That’s right – according to the 2011 census, 154,233 people live in CR0. That’s around 35,000 more people than the next most populous – LE2 in Leicester – and an incredible six times bigger than the average population per postcode (24,713).
It’s the reason why we at the Advertiser constantly get (poorly researched) press releases saying Croydon has the most of ‘x’ or ‘y’ in the country (their market research always fails to take into account the huge population of CR0).
Out of interest, the least populous postcode is TR25 – which is for the people of St Martin’s, one of the Isles of Scilly.
But, back to the point, the answer lies – as so often with these things – in a quirk of history, since Croydon was among the first places in the country to get a postcode under the modern system.
CRO – note that’s the letter ‘o’ – arrived when the Post Office started rolling out a modern system which had been trialled in Norwich to the rest of the country, the point being that the codes would make it easier for the mail to be sorted.
So on May 1, 1967 Croydon got its postcode. As it was early days for the postcode it encompassed a large geographic area, from Thornton Heath in the northwest to New Addington in the southeast. Further to that, the borough’s population has boomed by an extra 60,000 people since the introduction of postcodes, inflating the number of people in CR0.
Eventually most postcode areas when they were introduced were smaller, as it made it easier to sort the post.
Altogether, the CR0 postcode encompassed (and still does) Croydon town centre, Addiscombe, Selhurst, Broad Green, Shirley, Addington, New Addington, Coombe, Forestdale, Waddon, Beddington (which isn’t even in the borough of Croydon!) as well as parts of Thornton Heath and Woodside.
As an aside, Tony Benn, grandfather to former Croydon Councillor and 2015 Croydon South general election candidate Emily Benn, held the government position of Postmaster General when the rollout of postcodes was announced.
Note that Croydon’s first postcode was initially set up with the letter ‘o’ rather than a zero – the code simply being short for Croydon. But as the postcode system became more standardised, the system of two letters followed by a number was introduced, so CRO was tweaked to CR0 in 1974, when the rollout of postcodes was pretty much completed.
This also means that Croydon is the only postal district in the country where the chief district – where the head post office is based – ends in 0, rather than 1. In recent years, the CR0 postcode has also been used – as a portmanteau with the Bronx – for the town’s tongue-in-cheek nickname the Cronx, after which the the local brewery is named.
Another historical quirk of the early introduction of postcodes in Croydon means that the CR9, or sometimes CR90 postcode was given to high-volume postal addresses, usually businesses – and is not related to geography like the borough’s other postcodes.
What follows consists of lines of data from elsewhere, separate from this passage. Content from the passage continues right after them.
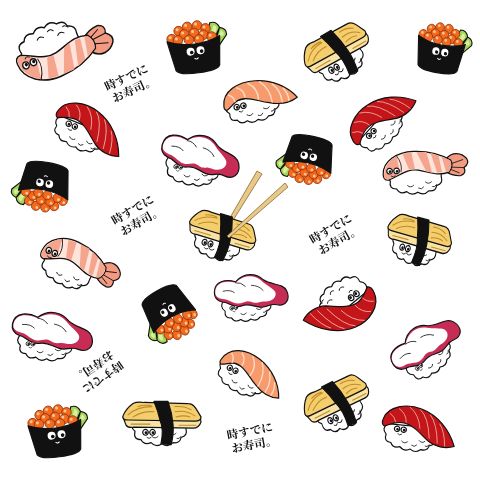
<!DOCTYPE html>
<html lang="ja">
<head>
<meta charset="utf-8">
<title>時すでにお寿司。</title>
<style>
:root {
  --paper: #ffffff;
  --ink: #111111;
  --tuna: #c4151a;
  --tuna-line: #f0b9a8;
  --salmon: #f79a6c;
  --salmon-line: #ffd9c2;
  --shrimp: #f5a58e;
  --shrimp-pale: #fde3da;
  --shrimp-tail: #f39a82;
  --egg: #f4cd6c;
  --egg-side: #f9e3a4;
  --egg-grain: #c08a2c;
  --octopus: #c72c55;
  --roe: #f36a1f;
  --roe-light: #ffc48f;
  --cucumber: #a5d65a;
  --cucumber-light: #d9f0a0;
  --stick: #e9c98a;
}
html, body { margin: 0; background: var(--paper); }
body { width: 480px; height: 480px; overflow: hidden; }
svg { display: block; }
.line { stroke: var(--ink); stroke-width: 1.2; stroke-linejoin: round; stroke-linecap: round; }
.thin { fill: none; stroke: var(--ink); stroke-width: .8; stroke-linecap: round; }
.rice { fill: var(--paper); }
.nori { fill: var(--ink); }
.white { fill: var(--paper); }
.ink { fill: var(--ink); }
.tuna { fill: var(--tuna); }
.salmon { fill: var(--salmon); }
.shrimp { fill: var(--shrimp-pale); }
.stripe { fill: var(--shrimp); }
.tail { fill: var(--shrimp-tail); }
.egg { fill: var(--egg); }
.egg-side { fill: var(--egg-side); }
.octopus { fill: var(--octopus); }
.roe { fill: var(--roe); stroke: #8f3108; stroke-width: .8; }
.shine { fill: var(--roe-light); }
.cucumber { fill: var(--cucumber); }
.cucumber-core { fill: var(--cucumber-light); }
.stick { fill: var(--stick); stroke: #7a5a24; stroke-width: .7; }
.grain { fill: none; stroke: var(--egg-grain); stroke-width: 1; stroke-linecap: round; }
.fat { fill: none; stroke-width: .8; stroke-linecap: round; }
.tuna-fat { stroke: var(--tuna-line); }
.salmon-fat { stroke: var(--salmon-line); stroke-width: 1.5; }
.pun { font: 600 11.5px "Noto Serif CJK JP", "Noto Serif", serif; fill: var(--ink); }
</style>
</head>
<body>
<svg width="480" height="480" viewBox="0 0 480 480" role="img" aria-label="お寿司の柄">
<defs>
  <g id="rice">
    <path class="rice line" d="M-30 -2q-6 6 0 11q-2 8 6 8q3 6 10 3q5 5 11 1q6 4 11 -1q7 1 8 -5q7 -2 5 -8V-4z"/>
    <path class="thin" d="M-13 14q3 3 6 0M-2 17q3 2 5 -1M5 11q3 3 6 0M12 16q2 1 4 -2"/>
  </g>
  <g id="face">
    <circle class="white line" cx="-3.5" r="2.8"/>
    <circle class="white line" cx="3.5" r="2.8"/>
    <circle class="ink" cx="-3" cy=".4" r="1.4"/>
    <circle class="ink" cx="4" cy=".4" r="1.4"/>
    <path class="thin" d="M-2 5q2 2 4 0"/>
  </g>
  <g id="roe">
    <circle class="roe" r="4.8"/>
    <circle class="shine" cx="-1.3" cy="-1.6" r="1.5"/>
  </g>

  <g id="tuna">
    <use href="#rice" x="-3" y="2"/>
    <path class="tuna line" d="M-38 -5C-35 -18 -16 -24 0 -20C18 -16 32 -2 39 14C30 18 19 17 11 12C1 5 -6 -2 -16 -3C-25 -4 -31 1 -36 3Q-40 1 -38 -5z"/>
    <path class="fat tuna-fat" d="M-32 -11q6 3 7 8M-23 -17q8 4 9 13M-12 -20q10 6 13 20M-1 -19q9 6 13 28M10 -15q8 8 11 28M21 -7q6 7 8 22"/>
    <use href="#face" x="-19" y="4"/>
  </g>

  <g id="salmon">
    <use href="#rice" x="-3" y="1"/>
    <path class="salmon line" d="M-37 1C-35 -14 -18 -20 0 -17C17 -14 31 -4 38 9C29 13 18 12 9 8C-2 4 -9 -2 -18 -2C-26 -2 -29 4 -35 6Q-38 5 -37 1z"/>
    <path class="fat salmon-fat" d="M-30 -9q5 3 5 8M-20 -14q7 4 6 11M-8 -16q9 7 7 18M4 -15q9 9 8 23M16 -10q7 8 6 20M26 -3q4 6 3 13"/>
    <use href="#face" x="-21" y="5"/>
  </g>

  <g id="shrimp">
    <use href="#rice" x="-4" y="2"/>
    <path class="tail line" d="M22 -9C29 -17 38 -15 43 -9Q46 -4 40 0Q43 6 36 8Q28 8 21 3z"/>
    <path class="thin" d="M26 -4l13 -4M26 -1l14 1M26 1l9 4"/>
    <path class="shrimp line" d="M-41 4C-41 -9 -27 -18 -10 -18C5 -18 16 -15 27 -8Q30 -2 25 4C13 8 5 3 -6 1C-18 -1 -24 6 -36 10Q-41 10 -41 4z"/>
    <path class="stripe" d="M-40 4C-39 -5 -33 -11 -27 -14L-24 3Q-30 8 -36 9Q-41 9 -40 4zM-21 -16L-12 -17L-9 0L-15 0zM-7 -17L3 -17L8 4L2 2zM7 -16L15 -13L18 4L13 4zM18 -12L26 -8Q29 -2 25 3L22 4z"/>
    <path class="thin" d="M-27 -14q6 8 4 16"/>
    <use href="#face" x="-31" y="1"/>
  </g>

  <g id="octopus">
    <use href="#rice" x="-1" y="4"/>
    <path class="octopus line" d="M-40 -8C-38 -21 -24 -20 -15 -16C-4 -25 9 -22 16 -14C24 -7 37 -8 40 1C43 11 36 17 27 14C19 11 16 16 8 14C0 12 -4 8 -12 10C-22 12 -25 4 -33 3Q-41 0 -40 -8z"/>
    <path class="white" d="M-39 -8C-37 -19 -25 -19 -15 -15C-4 -23 8 -20 14 -13C18 -8 24 -5 27 0C29 6 22 10 15 9C9 7 5 11 -1 7C-7 4 -10 8 -16 7C-22 6 -25 1 -32 0Q-40 -2 -39 -8z"/>
    <path class="thin" d="M-15 -15q6 0 10 5M-30 -8q8 -1 12 3M2 -10q8 1 12 7"/>
    <use href="#face" transform="translate(-21 11) scale(.7)"/>
  </g>

  <g id="egg">
    <use href="#rice" x="3" y="2"/>
    <path class="egg-side line" d="M-39 -3L-36 5Q-34 8 -28 7L31 8Q37 8 39 2L38 -4z"/>
    <path class="egg line" d="M-39 -4Q-36 -11 -29 -16Q-25 -18 -18 -17L26 -16Q31 -16 34 -11L39 -3Q39 1 33 1L-34 0Q-40 0 -39 -4z"/>
    <path class="grain" d="M-34 -5q9 -8 24 -8M-29 -3q10 -6 21 -5M-24 -13q6 -2 13 -1M13 -13q9 -1 16 3M13 -8q11 -2 20 4M14 -3q8 -2 14 0M-31 4h19M17 5h17"/>
    <path class="nori line" d="M-8 -18L6 -18Q10 -7 11 4Q12 14 9 24L-1 23Q2 9 -2 0Q-4 -9 -8 -18z"/>
    <use href="#face" x="-13" y="12"/>
  </g>

  <g id="gunkan">
    <path class="cucumber line" d="M13 -8L18 -22Q25 -23 27 -16L22 -5zM20 -5L27 -16Q34 -14 33 -8L24 2z"/>
    <path class="cucumber-core" d="M18 -11l3 -8q3 0 3 4l-3 6zM24 -6l4 -7q3 2 2 5z"/>
    <use href="#roe" x="-14" y="-18"/><use href="#roe" x="-5" y="-21"/><use href="#roe" x="5" y="-21"/><use href="#roe" x="13" y="-17"/>
    <use href="#roe" x="-22" y="-11"/><use href="#roe" x="-9" y="-14"/><use href="#roe" x="1" y="-14"/><use href="#roe" x="10" y="-11"/>
    <use href="#roe" x="-16" y="-9"/><use href="#roe" x="-5" y="-8"/><use href="#roe" x="5" y="-7"/><use href="#roe" x="18" y="-8"/>
    <path class="nori line" d="M-27 -9Q-15 -3 0 -3Q15 -3 26 -8L22 21Q20 26 0 26Q-19 26 -22 21z"/>
    <g transform="translate(0 4)">
      <circle class="white" cx="-5" r="4"/><circle class="white" cx="5" r="4"/>
      <circle class="ink" cx="-4" cy="1" r="1.8"/><circle class="ink" cx="6" cy="1" r="1.8"/>
      <path d="M-2 7q2 2 4 0" fill="none" stroke="#fff"/>
    </g>
  </g>

  <g id="pun">
    <text class="pun" x="-23" y="-3">時すでに</text>
    <text class="pun" x="-21" y="11">お寿司。</text>
  </g>
</defs>

<rect class="white" width="480" height="480"/>

<g id="shrimp-pieces">
  <use href="#shrimp" transform="translate(63 51) rotate(-23) scale(1.15 -1.25)"/>
  <use href="#shrimp" transform="translate(424 169) rotate(-2)"/>
  <use href="#shrimp" transform="translate(79 264) rotate(26) scale(.96 1.08)"/>
</g>

<g id="gunkan-pieces">
  <use href="#gunkan" transform="translate(195 47) rotate(-8)"/>
  <use href="#gunkan" transform="translate(441 48) rotate(10) scale(.9 .96)"/>
  <use href="#gunkan" transform="translate(308 160) rotate(192) scale(.93)"/>
  <use href="#gunkan" transform="translate(44 187) rotate(190) scale(.95)"/>
  <use href="#gunkan" transform="translate(170 314) rotate(150) scale(.9 1.02)"/>
  <use href="#gunkan" transform="translate(56 431) rotate(-8)"/>
</g>

<polygon id="chopstick-back" class="stick" points="257,171 262,174 227,230 224,228"/>

<g id="egg-pieces">
  <use href="#egg" transform="translate(337 51) rotate(-30) scale(.88 1.15)"/>
  <use href="#egg" transform="translate(222 234) rotate(16) scale(.88 1.06)"/>
  <use href="#egg" transform="translate(419 238) rotate(15) scale(.84 1.1)"/>
  <use href="#egg" transform="translate(337 402) rotate(-27) scale(.87 1.13)"/>
  <use href="#egg" transform="translate(162 420) scale(1 1.03)"/>
</g>

<polygon id="chopstick-front" class="stick" points="285,183 288,187 229,238 227,236"/>

<g id="tuna-pieces">
  <use href="#tuna" transform="translate(90 129) rotate(24) scale(.96)"/>
  <use href="#tuna" transform="translate(381 118) rotate(-46) scale(.94)"/>
  <use href="#tuna" transform="translate(342 310) rotate(143) scale(.95 1.08)"/>
  <use href="#tuna" transform="translate(419 428) rotate(8) scale(.96)"/>
</g>

<g id="salmon-pieces">
  <use href="#salmon" transform="translate(259 97) rotate(-13) scale(.98)"/>
  <use href="#salmon" transform="translate(252 374) rotate(28) scale(.92 .98)"/>
</g>

<g id="octopus-pieces">
  <use href="#octopus" transform="translate(200 158) rotate(7) scale(.98 1.05)"/>
  <use href="#octopus" transform="translate(251 295) rotate(-8) scale(.9 .95)"/>
  <use href="#octopus" transform="translate(52 334) rotate(3)"/>
  <use href="#octopus" transform="translate(426 346) rotate(-42) scale(.92 1)"/>
</g>

<g id="puns">
  <use href="#pun" transform="translate(129 84) rotate(-25)"/>
  <use href="#pun" transform="translate(136 216) rotate(-30)"/>
  <use href="#pun" transform="translate(334 235) rotate(-30)"/>
  <use href="#pun" transform="translate(99 371) rotate(145)"/>
  <use href="#pun" transform="translate(251 438) rotate(-11)"/>
</g>
</svg>
</body>
</html>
And before all this makes you think that having a CR0 postcode may just be the best thing since sliced bread, a group of Beddington residents started a petition in 2009 to get themselves removed from the CR0 area, pointing out they were in fact from Sutton.
One of them said: “You live where you want to identify with and if you’re postcode doesn’t match, it’s wrong. This is a nice area, not like Croydon at all.”